The pictures must be left out, while the rest of the data is copied exactly.

==== DATA TO PROCESS ====

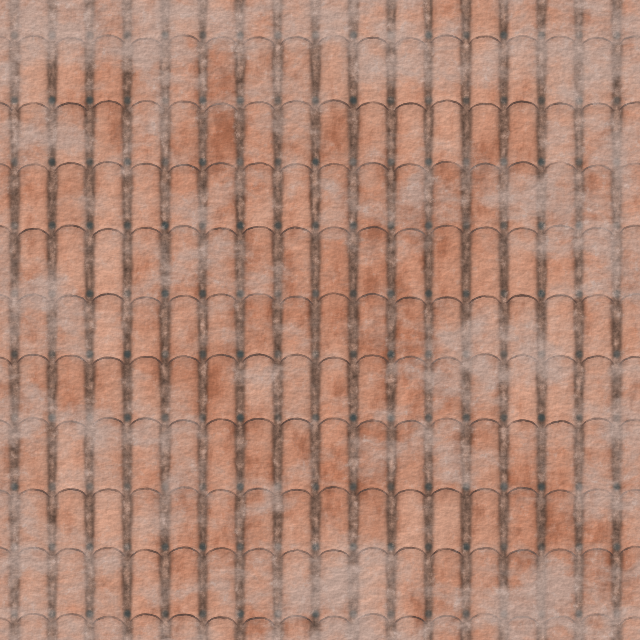
Give the GLSL for this texture, as a Shadertoy shader.

```glsl
// Weathered terracotta roof: columns of rounded barrel tiles in overlapping rows, under pale dusty haze.

const vec2 TILES = vec2(17.0, 10.0);      // repeats across and down
const vec2 PHASE = vec2(0.885, 0.414);    // first tile centre and lip crest
const float HALF_LOW = 0.420;             // half width at the lower lip
const float HALF_TOP = 0.380;             // half width under the next tile
const float ARCH = 0.115;                 // rise of the lip, in rows
const float LIP = 0.015;                  // half thickness of the lip line, in rows
const float ROW_JITTER = 0.10;
const float TILE_JITTER = 0.06;
const float HAZE = 0.76;
const vec3 CLAY = vec3(0.775, 0.585, 0.495);
const vec3 BURNT = vec3(0.700, 0.460, 0.355);
const vec3 STAIN = vec3(0.530, 0.325, 0.240);
const vec3 VALLEY = vec3(0.535, 0.415, 0.355);
const vec3 LIP_DARK = vec3(0.360, 0.275, 0.245);
const vec3 SLATE = vec3(0.245, 0.275, 0.275);
const vec3 DUST = vec3(0.735, 0.645, 0.605);
const float TAU = 6.2831853;

float hash(vec2 cell, float seed) {
    uvec2 u = uvec2(cell) + uvec2(17u, 59u) * uint(seed);
    uint n = u.x * 1597334677u ^ u.y * 3812015801u;
    n = (n ^ (n >> 15)) * 2246822519u;
    n = (n ^ (n >> 13)) * 3266489917u;
    return float((n ^ (n >> 16)) >> 8) / 16777216.0;
}

float cornerSlope(vec2 cell, vec2 offset, vec2 period, float seed) {
    float a = TAU * hash(mod(cell, period), seed);
    return dot(vec2(cos(a), sin(a)), offset);
}

// Gradient noise that wraps after a whole number of cells
float noise(vec2 uv, vec2 period, float seed) {
    vec2 p = uv * period;
    vec2 i = floor(p), f = p - i;
    vec2 w = f * f * f * (f * (f * 6.0 - 15.0) + 10.0);
    vec2 e = vec2(0.0, 1.0);
    float low = mix(cornerSlope(i, f, period, seed),
                    cornerSlope(i + e.yx, f - e.yx, period, seed), w.x);
    float high = mix(cornerSlope(i + e, f - e, period, seed),
                     cornerSlope(i + 1.0, f - 1.0, period, seed), w.x);
    return mix(low, high, w.y);
}

float fbm(vec2 uv, vec2 period, float seed) {
    float sum = 0.0, gain = 1.0;
    for (int i = 0; i < 5; i++) {
        sum += gain * noise(uv, period, seed + float(i));
        period *= 2.0;
        gain *= 0.6;
    }
    return sum;
}

void mainImage(out vec4 fragColor, in vec2 fragCoord) {
    vec2 uv = fragCoord / iResolution.xy;
    vec2 aa = TILES / iResolution.xy;
    vec2 g = uv * TILES - PHASE;
    float rough = fbm(uv, vec2(64.0, 60.0), 30.0);
    // Column, and signed position across its tile
    float column = mod(floor(g.x + 0.5), TILES.x);
    float q = fract(g.x + 0.5) - 0.5;
    float x = q - 0.03 * (hash(vec2(column, 3.0), 1.0) - 0.5);

    // Nearest arched lip; d is the height above it, in rows
    float across = clamp(x / HALF_LOW, -1.0, 1.0);
    float y = g.y + ARCH * (1.0 - sqrt(1.0 - 0.85 * across * across)) / 0.613;
    float k = floor(y + 0.5);
    float row = mod(k, TILES.y);
    float rowShift = ROW_JITTER * (hash(vec2(5.0, row), 2.0) - 0.5);
    float d = y - k - rowShift - TILE_JITTER * (hash(vec2(column, row), 3.0) - 0.5);
    vec2 tile = vec2(column, mod(d > 0.0 ? k : k - 1.0, TILES.y));
    float along = d > 0.0 ? d : 1.0 + d;

    // Tile body: rounded shading, mottling and stains
    float halfWidth = mix(HALF_LOW, HALF_TOP, smoothstep(0.0, 0.9, along));
    float side = abs(x) - halfWidth + 0.035 * rough;
    float body = 1.0 - smoothstep(-0.07, 0.06, side);
    float cloud = fbm(uv, vec2(4.0, 5.0), 10.0);
    float streak = fbm(uv, vec2(30.0, 14.0), 20.0);
    float burn = 0.42 + 0.85 * cloud + 0.22 * (hash(tile, 4.0) - 0.5) + 0.3 * streak;
    vec3 clay = mix(CLAY, BURNT, clamp(burn, 0.0, 1.0));
    clay *= 1.03 + 0.05 * (hash(tile, 5.0) - 0.5) - 0.15 * pow(abs(x / halfWidth), 4.0) - 0.06 * x;
    clay = mix(clay, STAIN, 0.40 * smoothstep(0.1, 0.9, streak + 0.7 * cloud));

    // Grimy valley between columns, with a dark slate hole beside each lip
    vec3 color = mix(VALLEY * (1.0 + 0.32 * rough + 0.25 * streak), clay, body);
    color *= 1.0 - 0.17 * exp(-pow(side / 0.06, 2.0)) * (1.0 + 1.2 * streak);
    float kGap = floor(g.y + 0.5);
    float gapRow = mod(kGap, TILES.y);
    float gapShift = ROW_JITTER * (hash(vec2(5.0, gapRow), 2.0) - 0.5);
    vec2 hole = vec2((0.5 - abs(q)) / 0.10, (g.y - kGap - gapShift - 0.03) / 0.065);
    float depth = 0.5 + 0.5 * hash(vec2(mod(floor(g.x), TILES.x), gapRow), 6.0);
    color = mix(color, SLATE, depth * exp(-pow(dot(hole, hole) + 0.4 * abs(rough), 2.0)));

    // Lip line, crisp above and fading into its shadow below
    float lipSpan = 1.0 - smoothstep(0.40, 0.47, abs(x));
    float line = 1.0 - smoothstep(LIP - aa.y * 0.4, LIP + aa.y * 0.6, abs(d + 0.01 * rough));
    float shadow = 0.32 * exp(min(d, 0.0) * 13.0) * step(d, 0.0);
    float wear = clamp(0.72 + 0.5 * streak + 0.3 * rough, 0.25, 0.95);
    color = mix(color, LIP_DARK, wear * lipSpan * max(line, shadow));
    color += 0.03 * lipSpan * exp(-pow((d - 0.05) / 0.022, 2.0));

    // Wispy dust drifts, thicker toward the canvas border
    vec2 warp = vec2(fbm(uv, vec2(9.0), 80.0), fbm(uv, vec2(9.0), 90.0));
    vec2 nearBorder = pow(0.5 + 0.5 * cos(TAU * uv), vec2(6.0));
    float drift = fbm(uv + 0.035 * warp, vec2(5.0, 8.0), 60.0) + 0.6 * fbm(uv + 0.01 * warp, vec2(18.0, 30.0), 70.0);
    float haze = smoothstep(-0.35, 1.0, drift + 0.45 * max(nearBorder.x * 0.8, nearBorder.y));
    color = mix(color, DUST, clamp(HAZE * haze + 0.3 * smoothstep(0.2, 0.9, rough), 0.0, 0.85));

    // Gritty surface lit from the upper left
    vec2 lit = vec2(-0.0015, 0.002), grit = vec2(50.0, 75.0);
    float relief = fbm(uv, grit, 40.0) - fbm(uv + lit, grit, 40.0);
    color *= 1.0 + 0.15 * relief + 0.06 * noise(uv, vec2(190.0), 50.0) + 0.04 * rough;
    fragColor = vec4(clamp(color, 0.0, 1.0), 1.0);
}
```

====

__SOLUTION TO THIS TASK__
Give the GLSL for this texture, as a Shadertoy shader.

```glsl
// Weathered terracotta roof: columns of rounded barrel tiles in overlapping rows, under pale dusty haze.

const vec2 TILES = vec2(17.0, 10.0);      // repeats across and down
const vec2 PHASE = vec2(0.885, 0.414);    // first tile centre and lip crest
const float HALF_LOW = 0.420;             // half width at the lower lip
const float HALF_TOP = 0.380;             // half width under the next tile
const float ARCH = 0.115;                 // rise of the lip, in rows
const float LIP = 0.015;                  // half thickness of the lip line, in rows
const float ROW_JITTER = 0.10;
const float TILE_JITTER = 0.06;
const float HAZE = 0.76;
const vec3 CLAY = vec3(0.775, 0.585, 0.495);
const vec3 BURNT = vec3(0.700, 0.460, 0.355);
const vec3 STAIN = vec3(0.530, 0.325, 0.240);
const vec3 VALLEY = vec3(0.535, 0.415, 0.355);
const vec3 LIP_DARK = vec3(0.360, 0.275, 0.245);
const vec3 SLATE = vec3(0.245, 0.275, 0.275);
const vec3 DUST = vec3(0.735, 0.645, 0.605);
const float TAU = 6.2831853;

float hash(vec2 cell, float seed) {
    uvec2 u = uvec2(cell) + uvec2(17u, 59u) * uint(seed);
    uint n = u.x * 1597334677u ^ u.y * 3812015801u;
    n = (n ^ (n >> 15)) * 2246822519u;
    n = (n ^ (n >> 13)) * 3266489917u;
    return float((n ^ (n >> 16)) >> 8) / 16777216.0;
}

float cornerSlope(vec2 cell, vec2 offset, vec2 period, float seed) {
    float a = TAU * hash(mod(cell, period), seed);
    return dot(vec2(cos(a), sin(a)), offset);
}

// Gradient noise that wraps after a whole number of cells
float noise(vec2 uv, vec2 period, float seed) {
    vec2 p = uv * period;
    vec2 i = floor(p), f = p - i;
    vec2 w = f * f * f * (f * (f * 6.0 - 15.0) + 10.0);
    vec2 e = vec2(0.0, 1.0);
    float low = mix(cornerSlope(i, f, period, seed),
                    cornerSlope(i + e.yx, f - e.yx, period, seed), w.x);
    float high = mix(cornerSlope(i + e, f - e, period, seed),
                     cornerSlope(i + 1.0, f - 1.0, period, seed), w.x);
    return mix(low, high, w.y);
}

float fbm(vec2 uv, vec2 period, float seed) {
    float sum = 0.0, gain = 1.0;
    for (int i = 0; i < 5; i++) {
        sum += gain * noise(uv, period, seed + float(i));
        period *= 2.0;
        gain *= 0.6;
    }
    return sum;
}

void mainImage(out vec4 fragColor, in vec2 fragCoord) {
    vec2 uv = fragCoord / iResolution.xy;
    vec2 aa = TILES / iResolution.xy;
    vec2 g = uv * TILES - PHASE;
    float rough = fbm(uv, vec2(64.0, 60.0), 30.0);
    // Column, and signed position across its tile
    float column = mod(floor(g.x + 0.5), TILES.x);
    float q = fract(g.x + 0.5) - 0.5;
    float x = q - 0.03 * (hash(vec2(column, 3.0), 1.0) - 0.5);

    // Nearest arched lip; d is the height above it, in rows
    float across = clamp(x / HALF_LOW, -1.0, 1.0);
    float y = g.y + ARCH * (1.0 - sqrt(1.0 - 0.85 * across * across)) / 0.613;
    float k = floor(y + 0.5);
    float row = mod(k, TILES.y);
    float rowShift = ROW_JITTER * (hash(vec2(5.0, row), 2.0) - 0.5);
    float d = y - k - rowShift - TILE_JITTER * (hash(vec2(column, row), 3.0) - 0.5);
    vec2 tile = vec2(column, mod(d > 0.0 ? k : k - 1.0, TILES.y));
    float along = d > 0.0 ? d : 1.0 + d;

    // Tile body: rounded shading, mottling and stains
    float halfWidth = mix(HALF_LOW, HALF_TOP, smoothstep(0.0, 0.9, along));
    float side = abs(x) - halfWidth + 0.035 * rough;
    float body = 1.0 - smoothstep(-0.07, 0.06, side);
    float cloud = fbm(uv, vec2(4.0, 5.0), 10.0);
    float streak = fbm(uv, vec2(30.0, 14.0), 20.0);
    float burn = 0.42 + 0.85 * cloud + 0.22 * (hash(tile, 4.0) - 0.5) + 0.3 * streak;
    vec3 clay = mix(CLAY, BURNT, clamp(burn, 0.0, 1.0));
    clay *= 1.03 + 0.05 * (hash(tile, 5.0) - 0.5) - 0.15 * pow(abs(x / halfWidth), 4.0) - 0.06 * x;
    clay = mix(clay, STAIN, 0.40 * smoothstep(0.1, 0.9, streak + 0.7 * cloud));

    // Grimy valley between columns, with a dark slate hole beside each lip
    vec3 color = mix(VALLEY * (1.0 + 0.32 * rough + 0.25 * streak), clay, body);
    color *= 1.0 - 0.17 * exp(-pow(side / 0.06, 2.0)) * (1.0 + 1.2 * streak);
    float kGap = floor(g.y + 0.5);
    float gapRow = mod(kGap, TILES.y);
    float gapShift = ROW_JITTER * (hash(vec2(5.0, gapRow), 2.0) - 0.5);
    vec2 hole = vec2((0.5 - abs(q)) / 0.10, (g.y - kGap - gapShift - 0.03) / 0.065);
    float depth = 0.5 + 0.5 * hash(vec2(mod(floor(g.x), TILES.x), gapRow), 6.0);
    color = mix(color, SLATE, depth * exp(-pow(dot(hole, hole) + 0.4 * abs(rough), 2.0)));

    // Lip line, crisp above and fading into its shadow below
    float lipSpan = 1.0 - smoothstep(0.40, 0.47, abs(x));
    float line = 1.0 - smoothstep(LIP - aa.y * 0.4, LIP + aa.y * 0.6, abs(d + 0.01 * rough));
    float shadow = 0.32 * exp(min(d, 0.0) * 13.0) * step(d, 0.0);
    float wear = clamp(0.72 + 0.5 * streak + 0.3 * rough, 0.25, 0.95);
    color = mix(color, LIP_DARK, wear * lipSpan * max(line, shadow));
    color += 0.03 * lipSpan * exp(-pow((d - 0.05) / 0.022, 2.0));

    // Wispy dust drifts, thicker toward the canvas border
    vec2 warp = vec2(fbm(uv, vec2(9.0), 80.0), fbm(uv, vec2(9.0), 90.0));
    vec2 nearBorder = pow(0.5 + 0.5 * cos(TAU * uv), vec2(6.0));
    float drift = fbm(uv + 0.035 * warp, vec2(5.0, 8.0), 60.0) + 0.6 * fbm(uv + 0.01 * warp, vec2(18.0, 30.0), 70.0);
    float haze = smoothstep(-0.35, 1.0, drift + 0.45 * max(nearBorder.x * 0.8, nearBorder.y));
    color = mix(color, DUST, clamp(HAZE * haze + 0.3 * smoothstep(0.2, 0.9, rough), 0.0, 0.85));

    // Gritty surface lit from the upper left
    vec2 lit = vec2(-0.0015, 0.002), grit = vec2(50.0, 75.0);
    float relief = fbm(uv, grit, 40.0) - fbm(uv + lit, grit, 40.0);
    color *= 1.0 + 0.15 * relief + 0.06 * noise(uv, vec2(190.0), 50.0) + 0.04 * rough;
    fragColor = vec4(clamp(color, 0.0, 1.0), 1.0);
}
```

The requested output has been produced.